[Saved entries]

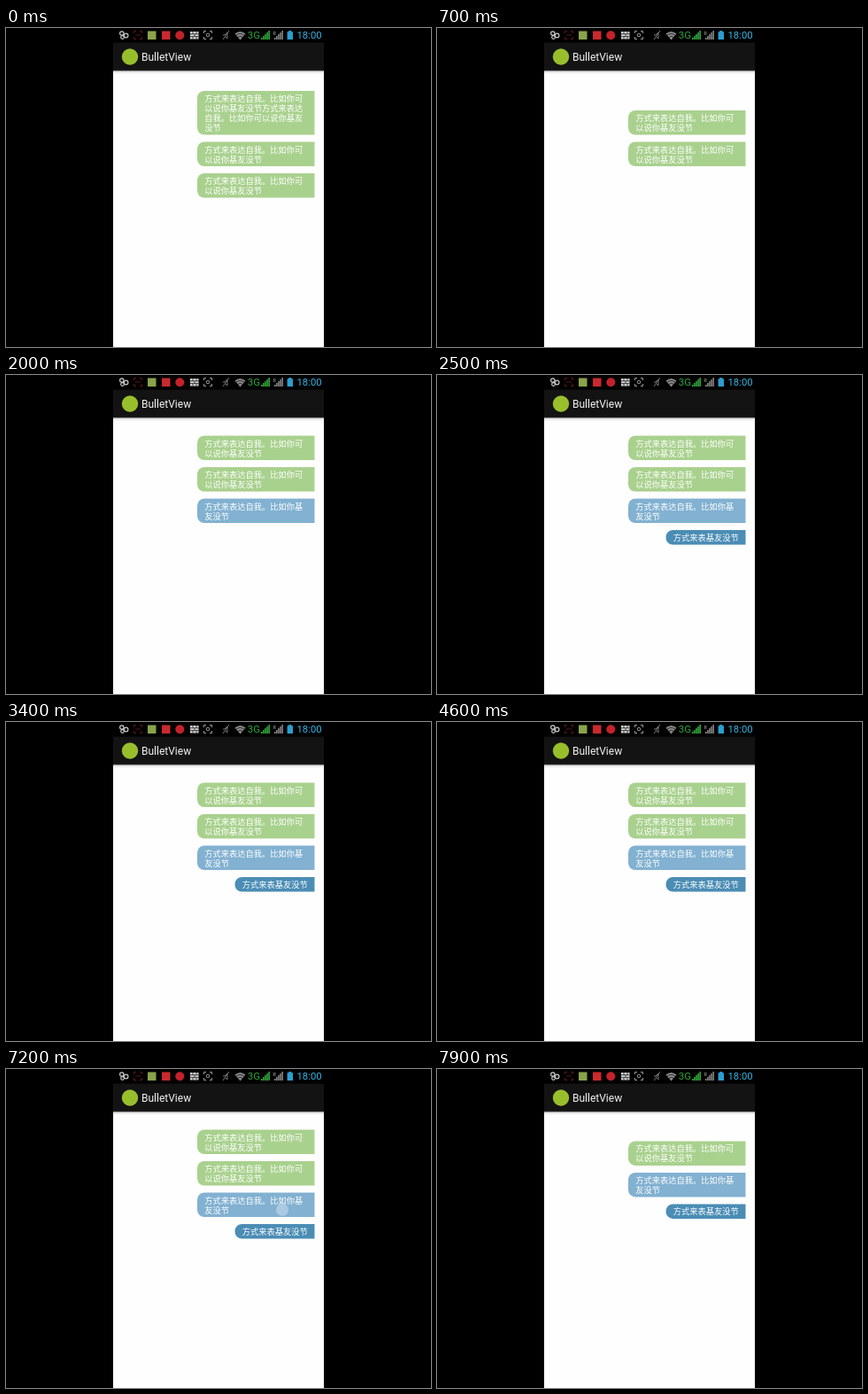
An HTML page for the animation above (8 s loop, 480 px wide and 360 px high).

```html
<!DOCTYPE html>
<html lang="zh-CN">
<head>
<meta charset="utf-8">
<title>BulletView</title>
<style>
html, body { margin: 0; width: 100%; height: 100%; overflow: hidden; background: #000; }
svg { display: block; width: 100vw; height: 100vh; }
text { font-family: Roboto, "Noto Sans", sans-serif; white-space: pre; }
.bubble text { font: 500 9.25px "Noto Sans CJK SC", "Noto Sans CJK", sans-serif; fill: #fff; }
</style>
</head>
<body>
<svg viewBox="0 0 480 360">
  <defs>
    <linearGradient id="shadow" x2="0" y2="1">
      <stop stop-color="#000" stop-opacity=".16"/>
      <stop offset="1" stop-color="#000" stop-opacity="0"/>
    </linearGradient>
  </defs>
  <rect width="480" height="360"/>
  <rect x="121" y="48" width="238" height="312" fill="#fefefe"/>
  <g id="list"></g>
  <rect x="121" y="48" width="238" height="4" fill="url(#shadow)"/>
  <rect x="121" y="16.5" width="238" height="31.7" fill="#131313"/>
  <rect x="121" y="47.4" width="238" height=".8" fill="#2b2b2b"/>
  <circle cx="140" cy="32.5" r="9.2" fill="#98bf2b"/>
  <text x="153" y="37" font-size="12" fill="#f3f3f3">BulletView</text>

  <g fill="none" stroke="#c8c8c8" stroke-width="1.2">
    <circle cx="130.8" cy="6" r="2.2"/>
    <circle cx="131.5" cy="10.5" r="1.8"/>
    <circle cx="135.6" cy="8.5" r="2.3"/>
    <g stroke="#5c1717" stroke-width="1">
      <path d="M144.5 6V3.5H147M151 3.5h2.5V6M153.5 10v2.5H151M147 12.5h-2.5V10M146 8h6"/>
    </g>
    <g stroke="#999" stroke-width="1">
      <path d="M223.5 6V3.5H226M230 3.5h2.5V6M232.5 10v2.5H230M226 12.5h-2.5V10"/>
      <circle cx="228" cy="8" r="1.8"/>
    </g>
    <path d="M245 8h2l3-3v7l-3-3M245 13l7-10" stroke="#777" stroke-width="1"/>
  </g>
  <rect x="160" y="3.5" width="9.5" height="9.5" fill="#8aa34c"/>
  <rect x="176" y="3.5" width="9.5" height="9.5" fill="#c92a2e"/>
  <circle cx="196.3" cy="8.2" r="5" fill="#c3222a"/>
  <path d="M208 4h9.5v8.5H208z" fill="#d2d2d2"/>
  <path d="M208 6.8h9.5M208 9.6h9.5M211 4v2.8M215 4v2.8M213 6.8v2.8M211 9.6v3M215 9.6v3" stroke="#222" stroke-width=".8"/>
  <path d="M258.5 6.6Q264.5 1.6 270.5 6.6L264.5 13.4Z" fill="#8b8b8b"/>
  <path d="M260 8.2q4.500-3.600 9 0M262 10.300q2.500-2 5 0" fill="none" stroke="#111" stroke-width=".8"/>
  <text x="272.800" y="12.300" font-size="11.500" fill="#2da63a">3G</text>
  <g id="signals"></g>
  <text x="301.500" y="7.500" font-size="5.500" fill="#aaa">R</text>
  <path d="M319.300 3h3v1.300h1.700V13h-6.400V4.300h1.700z" fill="#2b9fd0"/>
  <text x="328.500" y="12.300" font-size="11.300" fill="#36b4e3">18:00</text>
  <circle id="touch" cx="312" cy="159" r="7" fill="#b9d2ea" opacity=".75"/>
</svg>
<script>
const NS = "http://www.w3.org/2000/svg";
const LOOP = 8000, RIGHT = 348.5, GAP = 8, LINE = 11, GLYPH = 9.25;
const GREEN = "#a9d18e", BLUE = "#82b1d1", DEEP = "#4b8db5";
const SHORT = ["方式来表达自我。比如你可", "以说你基友没节"];

function add(parent, tag, attrs, content = "") {
  const node = document.createElementNS(NS, tag);
  for (const key in attrs) node.setAttribute(key, attrs[key]);
  node.textContent = content;
  return parent.appendChild(node);
}

const list = document.getElementById("list");
const touch = document.getElementById("touch");
const signals = document.getElementById("signals");

for (let i = 0; i < 5; i++) {
  const height = 2 + i * 2;
  add(signals, "rect", { x: 288 + i * 2.1, y: 13 - height, width: 1.5, height, fill: "#35b53f" });
  add(signals, "rect", { x: 303 + i * 2.1, y: 13 - height, width: 1.5, height, fill: "#8d8d8d" });
}

const progress = (time, start, length) => Math.max(0, Math.min(1, (time - start) / length));
const ease = u => (1 - Math.cos(Math.PI * u)) / 2;

function bubble(lines, color, top, enter = -1000, leave = LOOP) {
  const group = add(list, "g", { class: "bubble" });
  const height = lines.length * LINE + 5.5;
  const left = lines.length > 1 ? 216 : 258.5;
  const r = 8;
  add(group, "path", {
    fill: color,
    d: `M${RIGHT} 0H${left + r}A${r} ${r} 0 0 0 ${left} ${r}V${height - r}A${r} ${r} 0 0 0 ${left + r} ${height}H${RIGHT}Z`
  });
  lines.forEach((line, i) =>
    add(group, "text", { x: left + 8.3, y: 12 + i * LINE }, line));
  return { group, top, enter, leave };
}

const bubbles = [
  bubble([SHORT[0], "以说你基友没节方式来表达", "自我。比如你可以说你基友", "没节"], GREEN, 71, -1000, 50),
  bubble(SHORT, GREEN, 128.5, -1000, 7400),
  bubble(SHORT, GREEN, 164),
  bubble(["方式来表达自我。比如你基", "友没节"], BLUE, 199.5, 750),
  bubble(["方式来表基友没节"], DEEP, 235, 2050)
];

// Each arrival pushes the stack up by the new bubble's height plus the gap.
const pushes = [
  { start: 270, by: 27.5 + GAP },
  { start: 1570, by: 16.5 + GAP },
  { start: 7666, by: 27.5 + GAP }
];

function draw(time) {
  const shift = pushes.reduce((sum, p) => sum + p.by * ease(progress(time, p.start, 400)), 0);
  for (const { group, top, enter, leave } of bubbles) {
    const alpha = progress(time, enter, 300) * (1 - progress(time, leave, 250));
    group.setAttribute("transform", `translate(0 ${top - shift})`);
    group.setAttribute("opacity", alpha);
  }
  touch.setAttribute("visibility", time >= 7100 && time < 7400 ? "visible" : "hidden");
}

const begin = performance.now();
function tick() {
  draw((performance.now() - begin) % LOOP);
  requestAnimationFrame(tick);
}
tick();
</script>
</body>
</html>
```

**YOUR INSTRUCTIONS**
Every entry above should be duplicated exactly. Do not include the images.

**OUTPUT BELOW**
An HTML page for the animation above (8 s loop, 480 px wide and 360 px high).

```html
<!DOCTYPE html>
<html lang="zh-CN">
<head>
<meta charset="utf-8">
<title>BulletView</title>
<style>
html, body { margin: 0; width: 100%; height: 100%; overflow: hidden; background: #000; }
svg { display: block; width: 100vw; height: 100vh; }
text { font-family: Roboto, "Noto Sans", sans-serif; white-space: pre; }
.bubble text { font: 500 9.25px "Noto Sans CJK SC", "Noto Sans CJK", sans-serif; fill: #fff; }
</style>
</head>
<body>
<svg viewBox="0 0 480 360">
  <defs>
    <linearGradient id="shadow" x2="0" y2="1">
      <stop stop-color="#000" stop-opacity=".16"/>
      <stop offset="1" stop-color="#000" stop-opacity="0"/>
    </linearGradient>
  </defs>
  <rect width="480" height="360"/>
  <rect x="121" y="48" width="238" height="312" fill="#fefefe"/>
  <g id="list"></g>
  <rect x="121" y="48" width="238" height="4" fill="url(#shadow)"/>
  <rect x="121" y="16.5" width="238" height="31.7" fill="#131313"/>
  <rect x="121" y="47.4" width="238" height=".8" fill="#2b2b2b"/>
  <circle cx="140" cy="32.5" r="9.2" fill="#98bf2b"/>
  <text x="153" y="37" font-size="12" fill="#f3f3f3">BulletView</text>

  <g fill="none" stroke="#c8c8c8" stroke-width="1.2">
    <circle cx="130.8" cy="6" r="2.2"/>
    <circle cx="131.5" cy="10.5" r="1.8"/>
    <circle cx="135.6" cy="8.5" r="2.3"/>
    <g stroke="#5c1717" stroke-width="1">
      <path d="M144.5 6V3.5H147M151 3.5h2.5V6M153.5 10v2.5H151M147 12.5h-2.5V10M146 8h6"/>
    </g>
    <g stroke="#999" stroke-width="1">
      <path d="M223.5 6V3.5H226M230 3.5h2.5V6M232.5 10v2.5H230M226 12.5h-2.5V10"/>
      <circle cx="228" cy="8" r="1.8"/>
    </g>
    <path d="M245 8h2l3-3v7l-3-3M245 13l7-10" stroke="#777" stroke-width="1"/>
  </g>
  <rect x="160" y="3.5" width="9.5" height="9.5" fill="#8aa34c"/>
  <rect x="176" y="3.5" width="9.5" height="9.5" fill="#c92a2e"/>
  <circle cx="196.3" cy="8.2" r="5" fill="#c3222a"/>
  <path d="M208 4h9.5v8.5H208z" fill="#d2d2d2"/>
  <path d="M208 6.8h9.5M208 9.6h9.5M211 4v2.8M215 4v2.8M213 6.8v2.8M211 9.6v3M215 9.6v3" stroke="#222" stroke-width=".8"/>
  <path d="M258.5 6.6Q264.5 1.6 270.5 6.6L264.5 13.4Z" fill="#8b8b8b"/>
  <path d="M260 8.2q4.500-3.600 9 0M262 10.300q2.500-2 5 0" fill="none" stroke="#111" stroke-width=".8"/>
  <text x="272.800" y="12.300" font-size="11.500" fill="#2da63a">3G</text>
  <g id="signals"></g>
  <text x="301.500" y="7.500" font-size="5.500" fill="#aaa">R</text>
  <path d="M319.300 3h3v1.300h1.700V13h-6.400V4.300h1.700z" fill="#2b9fd0"/>
  <text x="328.500" y="12.300" font-size="11.300" fill="#36b4e3">18:00</text>
  <circle id="touch" cx="312" cy="159" r="7" fill="#b9d2ea" opacity=".75"/>
</svg>
<script>
const NS = "http://www.w3.org/2000/svg";
const LOOP = 8000, RIGHT = 348.5, GAP = 8, LINE = 11, GLYPH = 9.25;
const GREEN = "#a9d18e", BLUE = "#82b1d1", DEEP = "#4b8db5";
const SHORT = ["方式来表达自我。比如你可", "以说你基友没节"];

function add(parent, tag, attrs, content = "") {
  const node = document.createElementNS(NS, tag);
  for (const key in attrs) node.setAttribute(key, attrs[key]);
  node.textContent = content;
  return parent.appendChild(node);
}

const list = document.getElementById("list");
const touch = document.getElementById("touch");
const signals = document.getElementById("signals");

for (let i = 0; i < 5; i++) {
  const height = 2 + i * 2;
  add(signals, "rect", { x: 288 + i * 2.1, y: 13 - height, width: 1.5, height, fill: "#35b53f" });
  add(signals, "rect", { x: 303 + i * 2.1, y: 13 - height, width: 1.5, height, fill: "#8d8d8d" });
}

const progress = (time, start, length) => Math.max(0, Math.min(1, (time - start) / length));
const ease = u => (1 - Math.cos(Math.PI * u)) / 2;

function bubble(lines, color, top, enter = -1000, leave = LOOP) {
  const group = add(list, "g", { class: "bubble" });
  const height = lines.length * LINE + 5.5;
  const left = lines.length > 1 ? 216 : 258.5;
  const r = 8;
  add(group, "path", {
    fill: color,
    d: `M${RIGHT} 0H${left + r}A${r} ${r} 0 0 0 ${left} ${r}V${height - r}A${r} ${r} 0 0 0 ${left + r} ${height}H${RIGHT}Z`
  });
  lines.forEach((line, i) =>
    add(group, "text", { x: left + 8.3, y: 12 + i * LINE }, line));
  return { group, top, enter, leave };
}

const bubbles = [
  bubble([SHORT[0], "以说你基友没节方式来表达", "自我。比如你可以说你基友", "没节"], GREEN, 71, -1000, 50),
  bubble(SHORT, GREEN, 128.5, -1000, 7400),
  bubble(SHORT, GREEN, 164),
  bubble(["方式来表达自我。比如你基", "友没节"], BLUE, 199.5, 750),
  bubble(["方式来表基友没节"], DEEP, 235, 2050)
];

// Each arrival pushes the stack up by the new bubble's height plus the gap.
const pushes = [
  { start: 270, by: 27.5 + GAP },
  { start: 1570, by: 16.5 + GAP },
  { start: 7666, by: 27.5 + GAP }
];

function draw(time) {
  const shift = pushes.reduce((sum, p) => sum + p.by * ease(progress(time, p.start, 400)), 0);
  for (const { group, top, enter, leave } of bubbles) {
    const alpha = progress(time, enter, 300) * (1 - progress(time, leave, 250));
    group.setAttribute("transform", `translate(0 ${top - shift})`);
    group.setAttribute("opacity", alpha);
  }
  touch.setAttribute("visibility", time >= 7100 && time < 7400 ? "visible" : "hidden");
}

const begin = performance.now();
function tick() {
  draw((performance.now() - begin) % LOOP);
  requestAnimationFrame(tick);
}
tick();
</script>
</body>
</html>
```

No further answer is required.